*** Opening of DATASET RECORDS ***

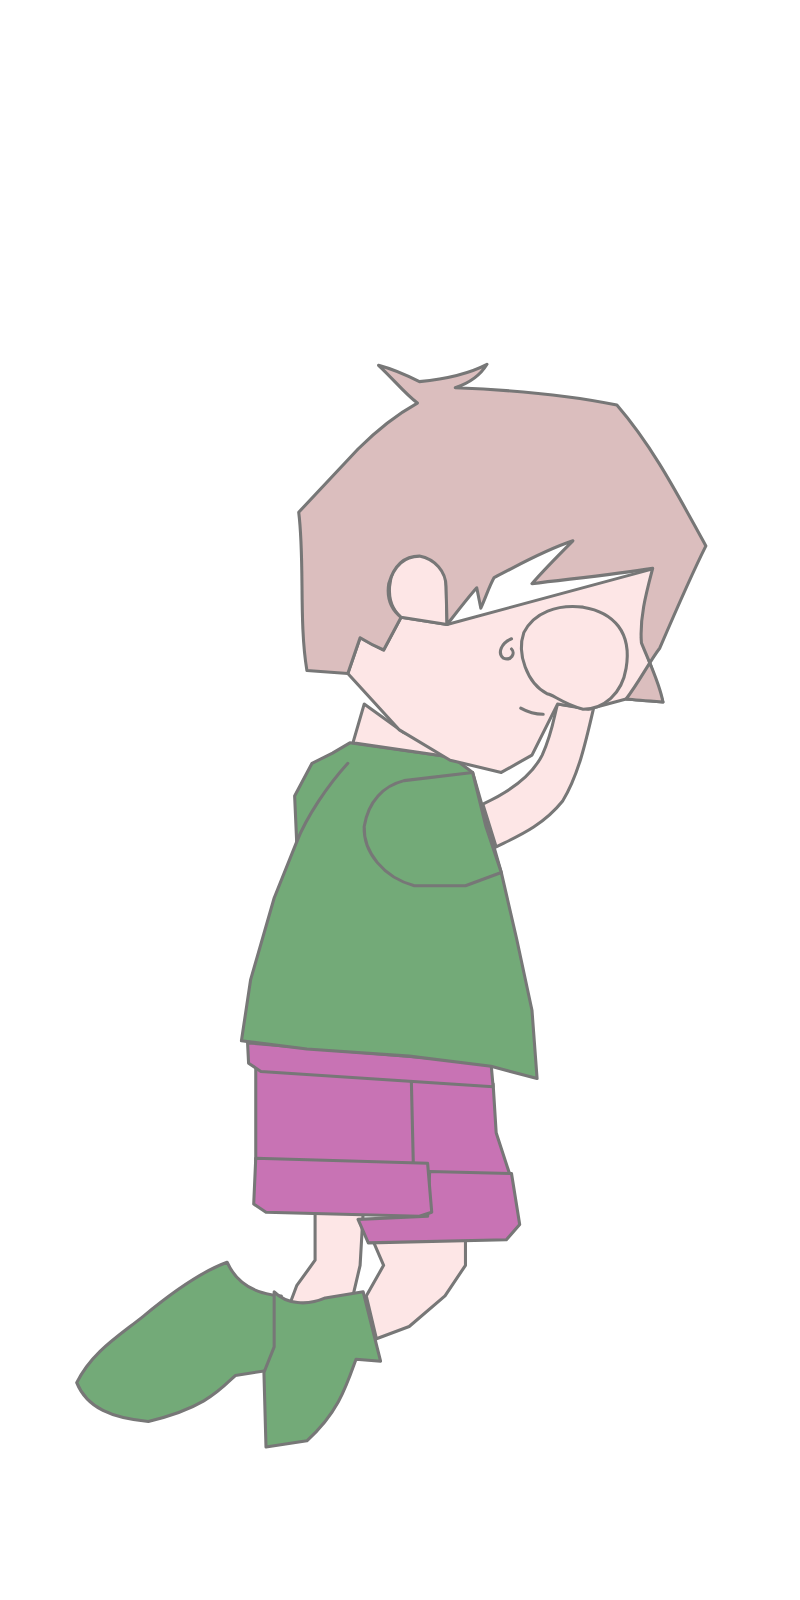
<!DOCTYPE html>
<html lang="en">
<head>
<meta charset="utf-8">
<title>Boy in Green</title>
<style>
  :root {
    --paper: #ffffff;
    --outline: #777777;
    --hair: #dbbebe;
    --skin: #fde6e6;
    --shirt-green: #73aa78;
    --shorts-purple: #c873b4;
  }
  html, body {
    margin: 0;
    padding: 0;
    width: 800px;
    height: 1600px;
    overflow: hidden;
    background: var(--paper);
  }
  .stage { display: block; width: 800px; height: 1600px; }
  .ink { stroke: var(--outline); stroke-width: 3; stroke-linejoin: round; stroke-linecap: round; }
  .hair { fill: var(--hair); }
  .skin { fill: var(--skin); }
  .green { fill: var(--shirt-green); }
  .purple { fill: var(--shorts-purple); }
  .line { fill: none; }
</style>
</head>
<body>
<svg class="stage" viewBox="0 0 782 1568" preserveAspectRatio="none" xmlns="http://www.w3.org/2000/svg" role="img" aria-label="Drawing of a boy in a green shirt and purple shorts, hand raised to his face">
  <g id="boy">
    <g id="legs">
      <path class="skin ink" d="M308,1185 L355,1188 L352,1240 L345,1270 L315,1295 L275,1300 L290,1260 L308,1235 Z"/>
      <path class="skin ink" d="M362,1210 L455,1212 L455,1240 L435,1270 L400,1300 L368,1312 L358,1270 L375,1240 Z"/>
    </g>
    <g id="shoes">
      <path class="green ink" d="M222,1237 C230,1255 245,1268 275,1270 L268,1342 L230,1348 C215,1362 200,1380 145,1393 C110,1390 85,1380 75,1355 C90,1325 115,1310 140,1290 C170,1265 200,1245 222,1237 Z"/>
      <path class="green ink" d="M268,1266 C280,1278 300,1280 318,1272 L355,1266 L372,1334 L348,1332 C338,1360 330,1385 300,1412 L260,1418 L258,1345 L268,1320 Z"/>
    </g>
    <g id="shorts">
      <path class="purple ink" d="M250,1045 L482,1062 L485,1110 L498,1150 L420,1150 L250,1138 Z"/>
      <path class="line ink" d="M402,1055 L404,1140"/>
      <path class="purple ink" d="M420,1148 L500,1150 L508,1200 L495,1215 L360,1218 L350,1195 L418,1192 Z"/>
      <path class="purple ink" d="M250,1135 L418,1140 L422,1188 L410,1192 L260,1188 L248,1180 Z"/>
      <path class="purple ink" d="M242,1022 L480,1042 L482,1065 L255,1050 L243,1042 Z"/>
    </g>
    <g id="shirt">
      <path class="green ink" d="M342,728 L442,742 L462,757 L490,855 L505,920 L520,990 L525,1057 L480,1045 L400,1035 L300,1028 L236,1020 L245,960 L268,880 L290,825 L288,780 L305,748 L325,738 Z"/>
      <path class="line ink" d="M290,825 C300,800 320,770 340,748"/>
      <path class="green ink" d="M395,765 L462,757 L475,810 L490,855 L455,868 L405,868 C375,860 355,835 356,810 C360,785 375,770 395,765 Z"/>
    </g>
    <g id="neck">
      <path class="skin ink" d="M356,690 L345,728 L442,742 L440,735 L395,718 Z"/>
    </g>
    <g id="raised-arm">
      <path class="skin ink" d="M472,788 C500,775 520,760 530,740 C540,718 542,700 545,690 L580,695 C572,730 565,760 550,785 C530,810 505,820 485,830 Z"/>
    </g>
    <g id="head">
      <path class="skin ink" d="M340,660 L352,625 L375,637 L392,605 L437,612 L640,557 L627,625 L648,688 L612,685 L575,695 L545,690 L520,740 L490,757 L440,745 L390,715 Z"/>
      <path class="skin ink" d="M392,605 C375,590 378,560 395,546 C415,538 432,550 436,565 L437,612 Z"/>
      <path class="skin ink" d="M512,620 C522,600 545,592 570,595 C600,600 618,620 612,655 C608,680 590,695 570,695 C550,690 540,680 535,680 C515,670 505,640 512,620 Z"/>
      <path class="line ink" d="M500,626 C490,630 486,640 492,645 C500,648 504,640 500,636"/>
      <path class="line ink" d="M509,694 C516,698 524,700 531,700"/>
      <path class="hair ink" d="M370,358 C385,372 395,385 408,395 C390,405 370,420 350,440 L292,502 C298,550 292,610 300,657 L340,660 L352,625 C360,630 368,634 375,637 L392,605 C382,597 378,585 380,572 C385,555 395,545 410,545 C425,548 436,560 436,575 L437,612 C448,598 458,585 466,576 L470,596 C475,585 478,575 483,566 C505,555 530,540 560,530 C545,545 532,558 520,572 C560,567 600,563 638,557 C632,580 625,605 627,630 C635,650 645,670 648,688 C635,687 622,686 612,685 C625,668 635,648 645,635 C660,600 675,565 690,535 C665,490 640,440 603,397 C555,387 495,382 445,380 C460,375 470,367 476,357 C455,368 430,372 410,374 C398,368 385,362 370,358 Z"/>
    </g>
  </g>
</svg>
</body>
</html>
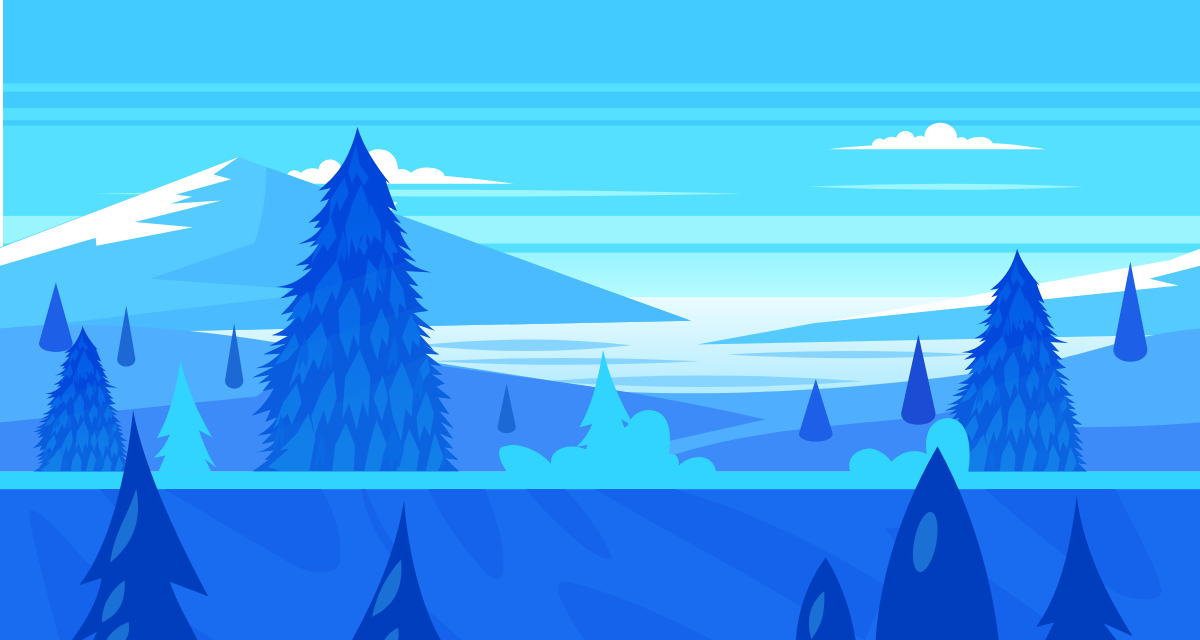
<!DOCTYPE html>
<html lang="en">
<head>
<meta charset="utf-8">
<title>Winter lake landscape</title>
<style>
:root{
  --white:#fff; --sky-deep:#42cbff; --sky:#55e0ff; --sky-pale:#9af5ff;
  --mountain:#55caff; --mountain-shade:#4bbbff; --hill-far:#50aeff; --hill-near:#3d8bf8;
  --wave:#86d4ff; --frost:#30d4ff; --ground:#196cf0; --ground-shade:#1463ea;
  --front-tree:#003ebd; --front-glint:#1a70d4;
  --cone:#1d5fe6; --cone-dark:#1c4bd4; --cone-small:#1c69d6;
}
*{box-sizing:border-box}
html,body{margin:0;width:1200px;height:640px;overflow:hidden;background:var(--white)}
.scene{display:block;width:1200px;height:640px}
.white{fill:var(--white)} .sky-deep{fill:var(--sky-deep)} .sky{fill:var(--sky)} .sky-pale{fill:var(--sky-pale)}
.mountain{fill:var(--mountain)} .mountain-shade{fill:var(--mountain-shade)}
.hill-far{fill:var(--hill-far)} .hill-near{fill:var(--hill-near)} .wave{fill:var(--wave)}
.frost{fill:var(--frost)} .ground{fill:var(--ground)} .ground-shade{fill:var(--ground-shade)}
.front-tree{fill:var(--front-tree)} .front-glint{fill:var(--front-glint)}
.cone{fill:var(--cone)} .cone-dark{fill:var(--cone-dark)} .cone-small{fill:var(--cone-small)}
.fir-light{fill:#1584e6;opacity:.17}
</style>
</head>
<body>
<svg class="scene" viewBox="0 0 1568 836" preserveAspectRatio="none" role="img" aria-label="Blue winter landscape with mountains, a lake and fir trees">
  <defs>
    <linearGradient id="horizon-glow" x1="0" y1="0" x2="0" y2="1"><stop offset="0" stop-color="#98f4ff"/><stop offset="1" stop-color="#b6fbff"/></linearGradient>
    <linearGradient id="lake-water" gradientUnits="userSpaceOnUse" x1="0" y1="388" x2="0" y2="515"><stop offset="0" stop-color="#eafcff"/><stop offset=".4" stop-color="#d5f5ff"/><stop offset="1" stop-color="#b2ebff"/></linearGradient>
    <linearGradient id="fir-needles" gradientUnits="userSpaceOnUse" x1="0" y1="166" x2="0" y2="616"><stop offset="0" stop-color="#0044da"/><stop offset="1" stop-color="#064fdc"/></linearGradient>
    <linearGradient id="fir-tufts" gradientUnits="userSpaceOnUse" x1="0" y1="190" x2="0" y2="616"><stop offset="0" stop-color="#0258e4"/><stop offset=".5" stop-color="#0566ea"/><stop offset="1" stop-color="#1080ec"/></linearGradient>
    <path id="fir-outline" d="M467 166C462 186 455 204 446 217C438 230 427 240 416 249L432 246L418 264L430 260C424 272 416 280 403 291L418 288L410 298L420 297C412 308 402 314 390 319L413 314L404 323L417 318C408 333 400 340 386 347L404 345L395 354L408 350C396 364 380 373 361 375L384 377L366 390L389 385C382 396 376 402 367 411L384 407L374 420L386 415C378 427 368 434 355 438L376 439L352 452L374 449L344 463L366 462C356 471 346 478 334 481L358 479L330 493L352 490L338 501L354 497L343 511L358 507C350 522 342 532 329 543L354 535L347 551L362 545C356 556 347 563 337 569L356 566L342 580L360 576C352 586 343 590 333 591L358 588L346 601L352 600L330 616H600L581 598L599 601L580 584L592 586L574 566L592 573L576 551L593 560L574 537L587 541L572 519L590 521L570 505L581 501L564 489L578 490L562 476L577 478L556 462L574 463L552 449L567 458L548 437L563 442L545 424L568 432L540 409L560 406C552 402 546 396 542 389L553 390L534 371L547 374L530 354L564 356C548 352 536 346 528 337L544 342L520 320L538 328C530 318 526 311 523 302L533 306L514 288L524 292L507 270L519 276C512 260 508 248 504 236L510 240C492 218 475 192 467 166Z"/>
    <clipPath id="fir-clip"><use href="#fir-outline"/></clipPath>
    <path id="tuft" d="M0 0C4 14 15 17 16 33C13 38 14 45 9 56L5 43L-1 62L-5 42L-13 52C-14 34-3 22 0 0Z"/>
    <path id="sliver" d="M0 0C5 15 7 24 2 44L-2 31L-8 48C-10 29-3 17 0 0Z"/>
    <g id="fir">
      <use href="#fir-outline" fill="url(#fir-needles)"/>
      <g clip-path="url(#fir-clip)">
        <g fill="url(#fir-tufts)">
          <path d="M465 188L470 215L482 232L476 243L466 226L460 240L455 225ZM450 232L456 252L444 276L440 262L430 290L432 260ZM472 240L482 268L478 322L472 307L466 332L459 310L456 341L451 296L462 262ZM484 266L497 292L499 318L489 308L485 320L478 300ZM433 284L440 310L428 328L423 318L407 344L414 312ZM474 310L481 322L476 334L469 322ZM505 298L515 318L521 330L513 330L515 348L502 322ZM440 340L448 366L439 394L434 380L420 412L414 396L405 412L413 374ZM481 338L495 356L500 384L493 374L488 397L480 374L474 388ZM512 350L527 378L531 406L522 395L519 418L509 392ZM460 374L471 402L469 456L462 436L454 469L444 440L442 405ZM402 380L407 400L395 422L391 412L371 433L385 400ZM498 402L509 428L506 453L499 441L493 471L483 440ZM537 410L549 435L548 455L539 444L536 466L525 440ZM420 420L428 448L416 484L410 468L395 503L391 486L377 507L393 456ZM470 456L484 492L481 545L474 524L466 561L456 526L447 549L451 492ZM385 435L391 452L376 470L359 477ZM558 466L562 485L551 500L546 486ZM525 472L540 510L538 545L530 534L524 577L513 543L508 512ZM436 484L440 520L428 556L423 535L411 569L407 543L420 510ZM500 490L507 520L499 550L488 520ZM388 500L394 526L381 555L376 540L357 561L370 526ZM557 510L567 540L562 570L554 555L548 576L544 546ZM403 540L412 572L404 616H368L350 610L378 586L366 588L388 566ZM452 552L464 582L462 616H434L438 582ZM492 548L505 580L496 616H476L483 580ZM535 560L548 590L544 616H518L525 588ZM568 565L580 598L572 616H556Z"/>
          <use href="#sliver" x="448" y="300"/><use href="#sliver" x="500" y="330"/><use href="#sliver" x="398" y="438"/><use href="#sliver" x="515" y="438"/><use href="#sliver" x="430" y="440"/><use href="#sliver" x="367" y="540"/><use href="#sliver" x="548" y="480"/><use href="#sliver" x="420" y="568"/><use href="#tuft" x="512" y="556"/><use href="#sliver" x="586" y="568"/>
        </g>
        <path class="fir-light" d="M320 410L560 332V616H320ZM560 332H620V616H560Z"/>
        <path class="fir-light" d="M320 476L620 376V616H320Z"/>
        <path class="fir-light" d="M320 578C430 538 520 486 620 424V616H320Z"/>
      </g>
    </g>
    <path id="cone" d="M0 0L22 87C23 104-23 104-22 87Z"/>
    <path id="frost-fir" d="M236 471C229 515 219 549 205 572L222 568C217 580 210 590 201 598L216 595L207 616H276L268 600L283 611C274 599 266 580 260 562L277 571C260 541 244 508 236 471Z"/>
  </defs>

  <g id="sky-bands">
    <rect class="sky" x="4" width="1564" height="400"/>
    <path class="sky-deep" d="M4 0H1568V109H4ZM4 120H1568V141H4ZM4 157H1568V164H4Z"/>
    <rect class="sky-pale" x="4" y="282" width="1564" height="36"/>
    <rect x="4" y="330" width="1564" height="58" fill="url(#horizon-glow)"/>
    <rect y="388" width="1568" height="132" fill="url(#lake-water)"/>
    <path class="sky-pale" d="M125 253L205 251.500V254ZM480 248C690 247 850 250 970 253C850 255 690 258 480 256ZM1055 244Q1235 236 1416 244Q1235 252 1055 244Z"/>
  </g>

  <g id="clouds" class="white">
    <path d="M375 228C380 221 388 221 393 226C400 219 410 219 416 221C419 205 440 204 446 218L478 202C488 190 519 192 520 221C526 220 534 222 537 226C548 215 578 217 581 230C610 232 650 237 672 240H410Z"/>
    <path d="M1082 195C1105 192 1125 191 1139 190C1141 181 1150 179 1155 183C1160 178 1166 178 1171 180C1174 168 1192 168 1195 180C1200 176 1206 177 1208 179C1208 154 1250 154 1251 181C1255 178 1262 179 1264 183C1272 177 1294 177 1297 187C1325 188 1350 192 1367 195Z"/>
  </g>

  <g id="left-mountain">
    <path class="mountain" d="M0 323L312 205L348 218L903 419L250 432L0 450Z"/>
    <path class="mountain-shade" d="M348 218L903 419L250 432L0 450V430L100 420L378 387L375 377L196 364L333 317C344 281 348 254 348 218Z"/>
    <path class="white" d="M0 324L312 205L279 228L302 234L230 254L251 257L223 266L289 262L176 290L252 297L126 321L125 311L113 314L0 347ZM493 265L519 264Q513 276 506 278Z"/>
  </g>

  <g id="right-mountain">
    <path class="white" d="M1065 423L1265 387L1528 340L1568 325V380L1540 376Z"/>
    <path class="mountain" d="M911 450L1065 422L1540 373L1502 364L1568 347V437L1505 438Z"/>
  </g>

  <g id="lake-waves" class="wave">
    <path d="M545 451Q690 436 825 451Q690 466 545 451ZM560 472Q740 463 915 472Q740 481 560 472ZM950 463Q1110 454 1275 463Q1110 473 950 463ZM710 498Q920 483 1128 498Q920 513 710 498Z"/>
  </g>

  <g id="hills">
    <path class="hill-far" d="M0 429C120 418 250 429 365 448L570 474L720 497L815 512C1000 520 1210 500 1360 474C1430 460 1480 437 1568 429V616H0Z"/>
    <path class="hill-near" d="M0 552L335 518L400 470L570 477L730 499C830 512 920 530 1000 548L874 576V616H0Z"/>
    <path class="hill-near" d="M874 596C980 561 1090 557 1200 545C1270 536 1330 510 1380 478L1390 558Q1480 559 1568 552V616H874Z"/>
  </g>

  <g id="distant-trees">
    <use class="cone" href="#cone" transform="translate(73 369) scale(1 .91)"/>
    <use class="cone-small" href="#cone" transform="translate(165 399) scale(.54 .8)"/>
    <use class="cone-small" href="#cone" transform="translate(306 422) scale(.54 .86)"/>
    <use class="cone-small" href="#cone" transform="translate(662 501) scale(.54 .65)"/>
    <use class="cone" href="#cone" transform="translate(1066 495) scale(1 .82)"/>
    <use class="cone-dark" href="#cone" transform="translate(1200 437) scale(1.020 1.180)"/>
    <use class="cone" href="#cone" transform="translate(1477 342) scale(1.010 1.310)"/>
  </g>

  <g id="firs">
    <use href="#fir"/>
    <use href="#fir" transform="translate(1329 325) scale(.69 .647) translate(-467 -166)"/>
    <use href="#fir" transform="translate(108 426) scale(.47 .423) translate(-467 -166)"/>
  </g>

  <g id="frosted-shrubs" class="frost">
    <use href="#frost-fir"/>
    <use href="#frost-fir" x="552" y="-14"/>
    <path d="M664 618C653 604 648 588 656 584C677 575 708 591 720 606C718 588 740 577 766 587L820 556C829 530 862 530 871 550C877 563 876 580 874 593C883 591 888 598 887 608C906 590 934 594 936 618Z"/>
    <path d="M1112 618C1104 600 1118 586 1138 586C1150 588 1160 596 1165 603C1180 588 1197 586 1211 593C1206 560 1222 546 1240 546C1268 548 1270 590 1265 618Z"/>
    <rect y="616" width="1568" height="24"/>
  </g>

  <g id="foreground">
    <rect class="ground" y="639" width="1568" height="197"/>
    <path class="ground-shade" d="M38 668C50 660 84 702 115 736L280 836H78C68 795 38 690 38 668ZM130 639H170L160 672ZM215 639H420C438 670 449 708 444 736C438 749 410 752 385 739ZM472 639H478C490 672 506 700 518 716L511 725C492 702 478 672 472 639ZM560 639H634C650 680 663 725 656 752C651 762 640 754 632 745C604 714 578 678 560 639ZM688 639H738C760 662 790 700 800 730C782 737 720 680 688 639ZM778 639H882C970 664 1080 715 1160 767L1130 836L1050 795C980 750 870 695 778 639ZM730 762C745 752 860 798 930 836H764C750 815 725 780 730 762ZM1157 690H1195L1172 712ZM1270 740L1375 815L1366 836H1300ZM1288 639H1458C1482 690 1510 735 1518 772C1514 789 1476 783 1458 774C1400 733 1340 687 1288 639ZM551 790L603 836H570Z"/>
    <g class="front-tree">
      <path d="M174 536C165 620 145 710 104 764L133 755C128 785 112 812 94 836H107L127 825L122 836H258C248 815 232 790 222 760L272 779C235 710 187 610 174 536Z"/>
      <path d="M528 654C515 730 485 790 460 836H576C550 790 533 720 528 654Z"/>
      <path d="M1079 728C1055 760 1042 800 1040 836H1118C1112 800 1100 762 1079 728Z"/>
      <path d="M1225 583C1180 660 1150 750 1144 836H1305C1295 750 1268 660 1225 583Z"/>
      <path d="M1407 648C1398 720 1385 775 1354 819L1377 813L1366 836H1459L1442 814L1480 831C1445 775 1415 715 1407 648Z"/>
    </g>
    <g class="front-glint">
      <path d="M178 638C184 670 181 705 144 735C149 695 168 672 178 638ZM163 758C164 785 157 802 133 813C133 790 145 770 163 758ZM168 812C170 824 168 830 164 836H139C145 825 155 818 168 812Z"/>
      <path d="M524 731C527 762 520 790 486 806C493 775 505 752 524 731ZM520 820Q522 829 520 836H502Q508 826 520 820Z"/>
      <path d="M1077 772C1078 800 1075 815 1060 835C1053 810 1058 788 1077 772Z"/>
      <ellipse cx="1209" cy="708" rx="14.500" ry="40" transform="rotate(11 1209 708)"/>
    </g>
  </g>
</svg>
</body>
</html>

*** Close of DATASET RECORDS ***

PROBLEM REQUIREMENTS: Whenever the string "light" turns up in a line above, copy that line out.

SOLVED EXERCISE:
.fir-light{fill:#1584e6;opacity:.17}
        <path class="fir-light" d="M320 410L560 332V616H320ZM560 332H620V616H560Z"/>
        <path class="fir-light" d="M320 476L620 376V616H320Z"/>
        <path class="fir-light" d="M320 578C430 538 520 486 620 424V616H320Z"/>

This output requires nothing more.